Grief works itself through each of us differently. The key is not to fight but allow it to flow.
I woke up with the question on my mind: Did you mourn? Did… you… mourn?
Usually, I didn’t. The reality of what occurred or was occurring would transform from shock to disappointment swirled with a few “how unfortunate” and “why this way” and “this wasn’t supposed to be the result.” But then, acceptance came in complete with a brick wall and a heart that secured a fortress with even more security bars.
Memories would be suspect and creep in producing smiles that morphed back into the reality that things changed, that maybe I’ll no longer hear the voice, that maybe God had something better in store for his creation and for myself, yet it still produced a valley.
Grieving has to happen. And it’s less of a battle when you allow it to flow in and without the fight. It’s okay to cry or scream to let it out. It’s okay to compose a poem because you can’t speak the words. It’s okay to understand that disappointment or an expectation didn’t occur and have feelings of everything opposite from joy.
The marathon that grief brings can welcome you into its race when you least expect it. Take each step with care and forgiveness. Take each step with love for yourself and others. Take each step with a soft pillow, warm bed, and rest as it flows. Grief shouldn’t be the lifestyle but it is a process.
Give yourself time to grieve.
Did you mourn?

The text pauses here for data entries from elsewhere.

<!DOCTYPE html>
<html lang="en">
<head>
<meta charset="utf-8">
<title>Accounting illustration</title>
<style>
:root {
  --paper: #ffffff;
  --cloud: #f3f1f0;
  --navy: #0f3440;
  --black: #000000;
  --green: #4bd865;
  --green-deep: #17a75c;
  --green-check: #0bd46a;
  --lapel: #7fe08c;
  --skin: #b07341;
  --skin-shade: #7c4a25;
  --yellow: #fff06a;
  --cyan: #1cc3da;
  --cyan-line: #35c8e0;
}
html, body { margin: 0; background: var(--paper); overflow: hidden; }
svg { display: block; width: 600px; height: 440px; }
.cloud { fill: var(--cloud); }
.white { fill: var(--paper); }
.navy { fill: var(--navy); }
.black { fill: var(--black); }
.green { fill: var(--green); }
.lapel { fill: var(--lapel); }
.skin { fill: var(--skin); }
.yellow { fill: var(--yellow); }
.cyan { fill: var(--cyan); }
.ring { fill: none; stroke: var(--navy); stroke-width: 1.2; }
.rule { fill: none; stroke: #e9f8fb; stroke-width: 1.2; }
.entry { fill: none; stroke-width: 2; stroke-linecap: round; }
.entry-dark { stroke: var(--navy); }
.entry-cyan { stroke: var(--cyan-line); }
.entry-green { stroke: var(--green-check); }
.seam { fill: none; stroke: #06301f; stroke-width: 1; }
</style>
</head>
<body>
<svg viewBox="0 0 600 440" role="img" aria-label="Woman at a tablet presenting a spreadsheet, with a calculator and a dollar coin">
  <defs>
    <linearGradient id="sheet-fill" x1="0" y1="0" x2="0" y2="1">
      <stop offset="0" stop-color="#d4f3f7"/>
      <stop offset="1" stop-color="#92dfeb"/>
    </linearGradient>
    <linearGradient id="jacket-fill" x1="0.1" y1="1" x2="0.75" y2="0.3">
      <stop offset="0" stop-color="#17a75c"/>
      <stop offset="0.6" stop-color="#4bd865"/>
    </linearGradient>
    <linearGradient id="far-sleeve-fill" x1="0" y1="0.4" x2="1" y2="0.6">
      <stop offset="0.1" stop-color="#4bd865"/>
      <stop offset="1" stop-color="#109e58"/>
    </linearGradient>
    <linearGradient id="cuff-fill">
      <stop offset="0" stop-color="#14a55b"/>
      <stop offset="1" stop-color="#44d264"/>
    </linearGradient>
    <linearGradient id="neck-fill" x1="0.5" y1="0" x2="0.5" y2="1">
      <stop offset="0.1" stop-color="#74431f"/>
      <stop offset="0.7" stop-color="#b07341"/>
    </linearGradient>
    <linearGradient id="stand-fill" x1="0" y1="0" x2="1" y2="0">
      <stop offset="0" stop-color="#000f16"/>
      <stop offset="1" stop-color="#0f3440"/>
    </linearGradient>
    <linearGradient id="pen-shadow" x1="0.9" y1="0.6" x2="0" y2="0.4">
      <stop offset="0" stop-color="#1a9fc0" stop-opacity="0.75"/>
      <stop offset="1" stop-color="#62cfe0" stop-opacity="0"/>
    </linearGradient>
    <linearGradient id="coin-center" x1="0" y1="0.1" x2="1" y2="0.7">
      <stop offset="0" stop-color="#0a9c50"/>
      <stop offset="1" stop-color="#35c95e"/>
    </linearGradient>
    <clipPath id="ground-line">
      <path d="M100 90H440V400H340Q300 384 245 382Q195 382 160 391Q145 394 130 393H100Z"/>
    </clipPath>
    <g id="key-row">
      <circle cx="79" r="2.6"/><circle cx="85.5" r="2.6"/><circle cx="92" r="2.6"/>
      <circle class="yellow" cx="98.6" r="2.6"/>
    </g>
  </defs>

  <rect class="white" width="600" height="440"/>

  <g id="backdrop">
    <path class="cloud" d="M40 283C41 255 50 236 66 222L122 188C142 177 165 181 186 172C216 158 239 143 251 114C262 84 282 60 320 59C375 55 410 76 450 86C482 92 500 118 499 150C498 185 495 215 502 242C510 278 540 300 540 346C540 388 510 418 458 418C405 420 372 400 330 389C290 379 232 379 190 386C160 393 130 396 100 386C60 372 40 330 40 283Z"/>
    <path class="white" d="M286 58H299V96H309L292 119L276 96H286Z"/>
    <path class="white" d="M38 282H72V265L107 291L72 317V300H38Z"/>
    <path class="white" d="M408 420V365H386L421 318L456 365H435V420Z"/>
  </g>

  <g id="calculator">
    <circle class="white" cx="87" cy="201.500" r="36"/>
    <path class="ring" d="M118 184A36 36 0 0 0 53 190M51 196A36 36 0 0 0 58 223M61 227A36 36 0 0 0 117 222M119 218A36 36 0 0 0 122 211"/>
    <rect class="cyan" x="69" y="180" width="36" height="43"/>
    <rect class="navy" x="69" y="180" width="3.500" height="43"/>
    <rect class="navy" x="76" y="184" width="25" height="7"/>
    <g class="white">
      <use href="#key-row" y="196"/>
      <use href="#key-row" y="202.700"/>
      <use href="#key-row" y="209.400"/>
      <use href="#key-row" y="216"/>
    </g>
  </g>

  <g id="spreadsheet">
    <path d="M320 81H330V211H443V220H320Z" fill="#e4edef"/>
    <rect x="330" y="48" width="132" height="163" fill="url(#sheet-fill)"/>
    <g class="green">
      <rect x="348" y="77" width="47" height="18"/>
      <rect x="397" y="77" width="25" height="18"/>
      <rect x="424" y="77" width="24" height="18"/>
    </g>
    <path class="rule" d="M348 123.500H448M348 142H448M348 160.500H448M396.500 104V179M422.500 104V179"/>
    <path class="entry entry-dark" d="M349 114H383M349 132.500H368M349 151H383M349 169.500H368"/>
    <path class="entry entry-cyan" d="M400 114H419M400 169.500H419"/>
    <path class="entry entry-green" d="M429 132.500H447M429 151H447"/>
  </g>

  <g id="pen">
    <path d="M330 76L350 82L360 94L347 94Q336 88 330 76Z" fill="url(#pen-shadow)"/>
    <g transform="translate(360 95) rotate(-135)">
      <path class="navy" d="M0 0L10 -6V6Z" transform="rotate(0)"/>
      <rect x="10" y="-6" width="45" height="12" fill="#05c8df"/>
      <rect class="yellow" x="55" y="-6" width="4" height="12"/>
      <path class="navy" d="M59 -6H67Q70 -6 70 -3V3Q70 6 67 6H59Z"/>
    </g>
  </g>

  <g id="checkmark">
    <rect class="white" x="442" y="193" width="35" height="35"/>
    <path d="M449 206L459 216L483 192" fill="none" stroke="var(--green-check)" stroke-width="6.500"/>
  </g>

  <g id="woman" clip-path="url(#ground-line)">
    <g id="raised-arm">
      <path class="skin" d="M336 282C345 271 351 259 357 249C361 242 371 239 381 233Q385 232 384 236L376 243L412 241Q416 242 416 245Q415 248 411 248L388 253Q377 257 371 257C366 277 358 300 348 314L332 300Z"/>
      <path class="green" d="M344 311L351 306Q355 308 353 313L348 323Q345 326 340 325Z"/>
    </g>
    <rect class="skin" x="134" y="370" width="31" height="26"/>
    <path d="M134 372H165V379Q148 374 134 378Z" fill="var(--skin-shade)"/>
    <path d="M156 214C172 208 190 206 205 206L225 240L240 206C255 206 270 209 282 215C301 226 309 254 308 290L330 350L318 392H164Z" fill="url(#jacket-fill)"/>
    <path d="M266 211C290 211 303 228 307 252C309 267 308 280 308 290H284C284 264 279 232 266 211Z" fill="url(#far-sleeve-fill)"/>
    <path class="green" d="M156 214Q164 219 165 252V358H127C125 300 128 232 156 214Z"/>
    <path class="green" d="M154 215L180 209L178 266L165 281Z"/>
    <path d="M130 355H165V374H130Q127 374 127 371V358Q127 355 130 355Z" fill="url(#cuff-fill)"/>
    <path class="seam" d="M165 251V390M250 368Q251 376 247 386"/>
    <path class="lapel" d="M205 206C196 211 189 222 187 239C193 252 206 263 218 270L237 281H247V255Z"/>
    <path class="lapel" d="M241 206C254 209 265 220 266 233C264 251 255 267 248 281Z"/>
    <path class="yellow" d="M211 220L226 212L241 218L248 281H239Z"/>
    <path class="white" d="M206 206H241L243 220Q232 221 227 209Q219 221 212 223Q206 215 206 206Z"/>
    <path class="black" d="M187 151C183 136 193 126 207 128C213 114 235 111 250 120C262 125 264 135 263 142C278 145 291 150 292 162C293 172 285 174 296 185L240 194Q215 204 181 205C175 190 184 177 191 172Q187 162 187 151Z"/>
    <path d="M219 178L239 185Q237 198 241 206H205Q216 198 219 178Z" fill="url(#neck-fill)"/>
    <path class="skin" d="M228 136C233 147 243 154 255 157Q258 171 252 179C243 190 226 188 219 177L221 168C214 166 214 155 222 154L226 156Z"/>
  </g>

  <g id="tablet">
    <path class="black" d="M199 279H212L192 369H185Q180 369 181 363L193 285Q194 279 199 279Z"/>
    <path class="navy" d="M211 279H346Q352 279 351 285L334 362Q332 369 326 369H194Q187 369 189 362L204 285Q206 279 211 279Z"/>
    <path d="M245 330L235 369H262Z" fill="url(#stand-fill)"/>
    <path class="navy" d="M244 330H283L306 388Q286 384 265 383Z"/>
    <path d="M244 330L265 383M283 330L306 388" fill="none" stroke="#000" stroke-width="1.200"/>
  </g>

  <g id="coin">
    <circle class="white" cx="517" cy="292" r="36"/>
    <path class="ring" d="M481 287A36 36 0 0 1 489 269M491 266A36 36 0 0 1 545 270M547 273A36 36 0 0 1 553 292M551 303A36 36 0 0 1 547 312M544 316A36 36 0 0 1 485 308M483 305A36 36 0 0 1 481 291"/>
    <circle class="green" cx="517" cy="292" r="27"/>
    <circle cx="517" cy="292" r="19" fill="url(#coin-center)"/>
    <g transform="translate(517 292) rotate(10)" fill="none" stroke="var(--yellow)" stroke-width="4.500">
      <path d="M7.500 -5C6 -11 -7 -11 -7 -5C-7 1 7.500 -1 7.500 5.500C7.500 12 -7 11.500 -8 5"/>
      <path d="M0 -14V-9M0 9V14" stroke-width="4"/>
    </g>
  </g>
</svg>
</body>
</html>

Did you allow it to be processed? After this, you can proceed with somewhat of an easier load. Your perspective is a bit clearer. You’ve become a bit stronger and wiser.
Take your time. We all need to take our time and let it flow.